### WHAT THIS TASK INVOLVES
Each line of the records below that holds "transform" should be returned.

### Stored data
------------------------------------------------------------
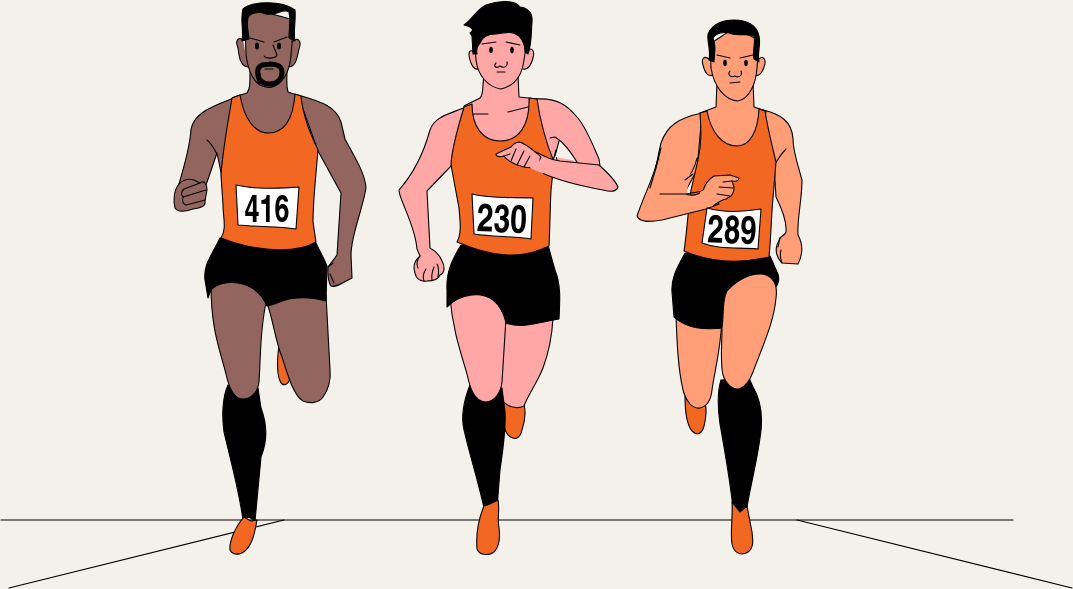
<!DOCTYPE html>
<html lang="en">
<head>
<meta charset="utf-8">
<title>Three runners</title>
<style>
:root {
  --ground: #f4f1ea;
  --ink: #000;
  --kit: #f26722;
  --paper: #fff;
  --skin-brown: #92665f;
  --skin-pink: #ffa6a6;
  --skin-peach: #ff9e77;
}
html, body { margin: 0; height: 100%; overflow: hidden; background: var(--ground); }
svg { display: block; width: 1073px; height: 589px; }
.track, .runner { stroke: var(--ink); stroke-width: 1.1; stroke-linejoin: round; stroke-linecap: round; }
.track, .line { fill: none; }
.brown { --skin: var(--skin-brown); }
.pink { --skin: var(--skin-pink); }
.peach { --skin: var(--skin-peach); }
.skin { fill: var(--skin); }
.kit { fill: var(--kit); }
.black { fill: var(--ink); }
.paper { fill: var(--paper); }
.dot { fill: var(--ink); stroke: none; }
.beard { fill: none; stroke-width: 5; }
.number { font: bold 39px "TeX Gyre Heros Cn", "Liberation Sans", sans-serif; fill: var(--ink); stroke: none; text-anchor: middle; }
</style>
</head>
<body>
<svg viewBox="0 0 1073 589" role="img" aria-label="Three runners with bibs 416, 230 and 289 racing side by side">
  <rect width="1073" height="589" fill="var(--ground)"/>

  <g class="track">
    <line x1="1" y1="520" x2="1013" y2="520"/>
    <line x1="284" y1="520" x2="9" y2="588"/>
    <line x1="797" y1="520" x2="1072" y2="588"/>
  </g>

  <g class="runner brown" id="runner-416">
    <g class="legs">
      <path class="kit" d="M279 345C277 360 277 376 281 383C285 387 290 383 290 376L288 350Z"/>
      <path class="skin" d="M266 300C273 318 275 340 282 357C288 376 294 396 303 401C310 404 319 403 323 397C328 390 331 380 330 370L326 295Z"/>
      <path class="black" d="M228 385C222 398 222 418 224 432C231 462 239 490 243 520L249 517L255 521C257 500 259 478 261 457C268 440 267 424 261 408L258 388Z"/>
      <path class="kit" d="M244 517C235 527 229 542 230 550C233 556 241 555 246 550C253 543 255 531 257 520L251 521Z"/>
      <path class="skin" d="M211 285C211 330 220 350 226 374C229 388 234 399 243 399C252 399 258 391 259 382C261 350 260 330 266 303L255 275Z"/>
      <path class="black" d="M220 238C212 255 203 265 205 280L208 298L211 290C222 278 255 278 267 306C278 304 284 298 298 298C308 297 318 299 326 301L327 266C323 256 318 248 315 241Z"/>
    </g>
    <g class="arms">
      <path class="skin" d="M238 96C218 105 195 110 191 129C190 148 184 166 179 184L206 185L217 153L223 182Z"/>
      <path class="line" d="M207 140C212 144 214 149 217 154"/>
      <path class="skin" d="M179 184C174 190 173 200 175 208C178 213 187 211 193 209C201 208 206 206 205 201L207 190C207 184 204 180 200 183L194 180C188 178 183 180 179 184Z"/>
      <path class="line" d="M184 189L200 183M183 197L206 190M186 205L205 200M184 189C181 192 181 195 183 197C182 201 183 204 186 205"/>
      <path class="skin" d="M298 95C323 102 336 107 341 122L345 139C355 158 365 173 366 188C362 212 351 235 351 255L352 278C344 282 336 288 331 286C327 280 328 272 328 267L337 255L341 193L318 151Z"/>
      <path class="line" d="M328 267L333 263M330 274L334 283"/>
    </g>
    <path class="skin" d="M250 70C250 85 250 89 247 93L234 97L240 145L298 145L300 96L288 92C286 85 287 80 287 70Z"/>
    <path class="kit" d="M232 98L240 95C244 119 255 133 268 133C283 133 293 121 295 94L301 96C303 117 311 135 318 150C316 175 313 200 313 222L316 242C300 252 262 254 221 238C227 229 223 217 223 205L221 175C223 148 228 122 232 98Z"/>
    <g class="head">
      <path class="skin" d="M243 40C238 36 235 41 238 48C239 56 240 66 248 67M292 42C298 36 302 41 299 49C297 58 296 66 289 67"/>
      <path class="skin" d="M245 25L246 55C248 70 252 80 260 85C266 88 273 88 278 84C286 78 290 68 291 55L294 20L250 8Z"/>
      <path class="black" d="M242 41C244 30 240 20 243 9C252 1 282 0 295 10C296 22 293 32 295 41L289 38C289 28 291 20 289 12C283 8 276 16 266 14C258 11 250 13 248 18C246 27 249 33 249 39Z"/>
      <path class="line" d="M250 38L264 42M274 42L287 37M273 45L277 55C275 59 266 59 264 56M265 69L273 69"/>
      <path class="beard" d="M260 82C257 75 256 68 262 65C266 64 268 65 270 64C276 64 282 66 282 72C282 77 280 84 269 84C263 84 258 80 258 73"/>
      <ellipse class="dot" cx="257" cy="46" rx="2" ry="3.5"/>
      <ellipse class="dot" cx="279" cy="46" rx="2" ry="3.5"/>
    </g>
    <path class="paper" d="M236 185C258 190 280 188 299 187L296 229C278 226 258 227 238 225Z"/>
    <text class="number" x="267" y="222" textLength="45" lengthAdjust="spacingAndGlyphs">416</text>
  </g>

  <g class="runner pink" id="runner-230">
    <g class="legs">
      <path class="kit" d="M504 396C502 412 502 428 508 435C514 441 520 439 522 430C525 421 526 412 524 404Z"/>
      <path class="skin" d="M503 318L500 398C506 406 515 410 524 406C528 395 537 383 543 368C549 352 552 337 553 318Z"/>
      <path class="black" d="M470 385C464 400 461 417 464 430C470 456 478 480 484 508L490 504L497 508L500 470C503 450 506 430 505 412L502 388Z"/>
      <path class="kit" d="M484 506C478 520 476 536 477 549C480 556 490 556 495 551C500 545 500 536 499 528C497 518 500 508 498 500L490 504Z"/>
      <path class="skin" d="M450 298C453 330 460 350 467 374C470 388 474 401 485 402C495 402 501 392 502 382L506 318L490 290Z"/>
      <path class="black" d="M461 245C452 260 446 272 447 290L447 307C460 294 480 291 493 300C501 306 504 314 506 323C522 329 540 322 559 319C560 300 561 285 555 270C552 260 550 252 548 245Z"/>
    </g>
    <g class="back-arm">
      <path class="skin" d="M470 105C452 114 435 115 430 130C424 152 413 174 399 190C399 200 415 224 417 249L420 256C414 261 413 267 415 273C416 279 421 282 427 281C433 281 438 280 440 275C445 273 445 266 442 261C440 256 436 251 430 248L427 191L452 165Z"/>
      <path class="line" d="M420 256C417 260 416 264 418 268M424 281C422 276 424 272 426 269M432 280C431 274 433 270 434 267M438 277C439 271 439 267 437 264"/>
    </g>
    <path class="skin" d="M484 75C482 87 484 94 480 98L464 106L470 150L535 150L538 99L519 97L518 75Z"/>
    <path class="line" d="M473 114L488 114M508 112L528 107"/>
    <path class="skin" d="M537 99C556 98 566 104 577 117C586 127 592 143 599 159L600 166L557 164L556 150L551 169L538 150Z"/>
    <path d="M559 140L555 157L577 161Z" fill="var(--ground)" stroke="none"/>
    <path class="line" d="M577 162C571 153 565 143 555 137L550 138M559 141L555 156"/>
    <path class="kit" d="M464 107L472 104C472 127 483 141 500 141C519 141 530 125 529 98L537 99C540 120 545 140 554 162L551 190C550 210 550 228 549 246C520 261 490 256 457 242C462 233 460 220 459 208L451 165C452 145 459 125 464 107Z"/>
    <g class="front-arm">
      <path class="skin" d="M538 153C548 158 552 160 560 161L599 165C608 173 616 182 618 187C616 192 611 192 603 190C581 186 560 181 542 173L532 167L530 150Z"/>
      <path class="skin" d="M541 157C534 151 530 147 524 144C519 140 514 143 511 147L496 154C496 157 500 157 504 156C506 160 511 162 515 164C522 167 528 169 536 167Z"/>
      <path class="line" d="M504 156L510 154M511 161L516 149M517 165L524 151M524 167L530 156"/>
      <path d="M538 154L543 174L530 168" fill="var(--skin)" stroke="none"/>
    </g>
    <g class="head">
      <path class="skin" d="M474 52C469 48 468 54 470 60C472 67 474 70 478 69M526 51C532 46 535 51 533 58C531 66 528 70 523 69"/>
      <path class="skin" d="M474 38L476 60C478 76 488 87 501 89C514 86 522 76 524 60L528 35L500 25Z"/>
      <path class="black" d="M473 54L472 36L470 33C475 30 472 27 464 25C472 20 476 10 486 5C499 0 515 0 520 7C528 8 533 13 532 22C531 32 532 43 528 54L525 52C525 45 523 40 519 36C511 30 505 33 496 34C488 34 482 37 480 43C477 46 476 50 477 54Z"/>
      <path class="line" d="M482 44L496 42M506 42L520 45M496 63C493 66 496 69 500 66C504 69 508 66 507 62M497 72L505 72"/>
      <ellipse class="dot" cx="491" cy="50" rx="1.8" ry="3.2"/>
      <ellipse class="dot" cx="512" cy="50" rx="1.8" ry="3.2"/>
    </g>
    <path class="paper" d="M472 194C492 199 512 197 533 198L531 239C512 236 493 237 474 234Z"/>
    <text class="number" x="502" y="232" textLength="50" lengthAdjust="spacingAndGlyphs" transform="rotate(2 502 218)">230</text>
  </g>

  <g class="runner peach" id="runner-289">
    <g class="legs">
      <path class="kit" d="M685 396C685 412 687 425 692 431C697 436 702 434 704 426C706 418 707 410 705 403Z"/>
      <path class="skin" d="M676 316C677 343 678 368 683 390C686 401 692 409 700 408C708 406 711 400 712 390C714 373 720 355 722 320Z"/>
      <path class="black" d="M721 380C717 393 718 410 720 424C725 452 730 480 733 508L740 512L747 507C751 484 757 460 760 438C763 420 762 402 753 387L749 378Z"/>
      <path class="kit" d="M732 502C733 518 730 532 732 544C734 554 742 556 748 552C754 548 753 540 752 532L747 506L740 512Z"/>
      <path class="black" d="M685 253C677 268 671 278 672 292L674 317C688 329 704 330 724 328L775 288C779 284 780 277 777 272L770 256Z"/>
      <path class="skin" d="M722 328C722 345 720 362 723 375C726 384 732 390 739 389C746 387 750 380 753 372C763 345 774 322 776 298C778 283 773 276 762 274C750 273 737 280 727 291C722 300 724 314 722 328Z"/>
    </g>
    <g class="far-arm">
      <path class="skin" d="M763 110C780 114 792 121 793 139C793 151 797 162 802 180C802 200 797 218 798 235C803 244 803 254 798 264L782 263C777 258 775 252 777 245L780 238C783 235 785 235 786 232C787 221 781 207 776 197L774 165Z"/>
      <path class="line" d="M786 149C781 154 778 159 775 164M780 238L778 247M781 250C780 254 780 258 782 263"/>
    </g>
    <path class="skin" d="M717 82L716 107L700 113L710 160L760 160L766 111L754 107L753 82Z"/>
    <path class="skin" d="M702 113C678 118 667 126 661 143C656 163 658 165 650 187L685 192L697 170Z"/>
    <path class="kit" d="M700 113L707 111C711 132 722 146 737 146C750 146 758 131 759 109L765 111C768 130 772 145 776 162L773 198C771 220 771 238 769 257C744 263 714 264 684 251C687 232 688 210 691 190L698 160C702 143 701 128 700 113Z"/>
    <path class="line" d="M697 158C695 167 692 174 685 180"/>
    <g class="near-arm">
      <path class="skin" d="M658 158C654 177 644 195 637 216C640 223 651 222 662 220L706 209L719 204L703 191C698 195 691 196 684 194Z"/>
      <path d="M660 155L692 165L686 196L655 190Z" fill="var(--skin)" stroke="none"/>
      <path class="line" d="M661 148L656 168L650 188M685 180L693 174M660 194L686 194L703 191"/>
      <path class="skin" d="M703 191C705 184 709 179 714 176L730 175L739 178C739 181 735 182 732 181L734 187C734 191 733 194 731 196L726 199C721 200 717 203 713 206L706 208Z"/>
      <path d="M700 192L708 188L713 206L703 209Z" fill="var(--skin)" stroke="none"/>
      <path class="line" d="M732 181L723 182M733 188L719 187M730 196L717 194"/>
    </g>
    <g class="head">
      <path class="skin" d="M709 59C704 55 701 59 703 65C705 73 708 77 713 75M758 60C763 54 767 60 764 67C762 74 758 77 754 75"/>
      <path class="skin" d="M710 44L711 68C714 86 724 100 738 101C749 99 756 84 757 68L759 40L734 28Z"/>
      <path class="black" d="M709 60C711 50 707 42 708 34C712 24 723 20 734 20C747 20 757 25 759 36C761 45 757 53 759 62L754 59C752 50 756 43 754 36C747 33 739 36 732 34C724 31 716 33 713 38C717 47 714 54 714 62Z"/>
      <path class="line" d="M717 55L730 58M740 58L753 55M730 71C727 75 731 78 735 76C738 78 743 76 741 71M730 83L740 82"/>
      <ellipse class="dot" cx="725" cy="63" rx="1.8" ry="3.2"/>
      <ellipse class="dot" cx="746" cy="63" rx="1.8" ry="3.2"/>
    </g>
    <path class="paper" d="M707 208C724 213 743 212 761 209L758 249C739 247 720 250 702 243Z"/>
    <text class="number" x="732" y="243" textLength="49" lengthAdjust="spacingAndGlyphs" transform="rotate(2 732 230)">289</text>
  </g>
</svg>
</body>
</html>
------------------------------------------------------------
### RESULT OF THIS EXERCISE
    <text class="number" x="502" y="232" textLength="50" lengthAdjust="spacingAndGlyphs" transform="rotate(2 502 218)">230</text>
    <text class="number" x="732" y="243" textLength="49" lengthAdjust="spacingAndGlyphs" transform="rotate(2 732 230)">289</text>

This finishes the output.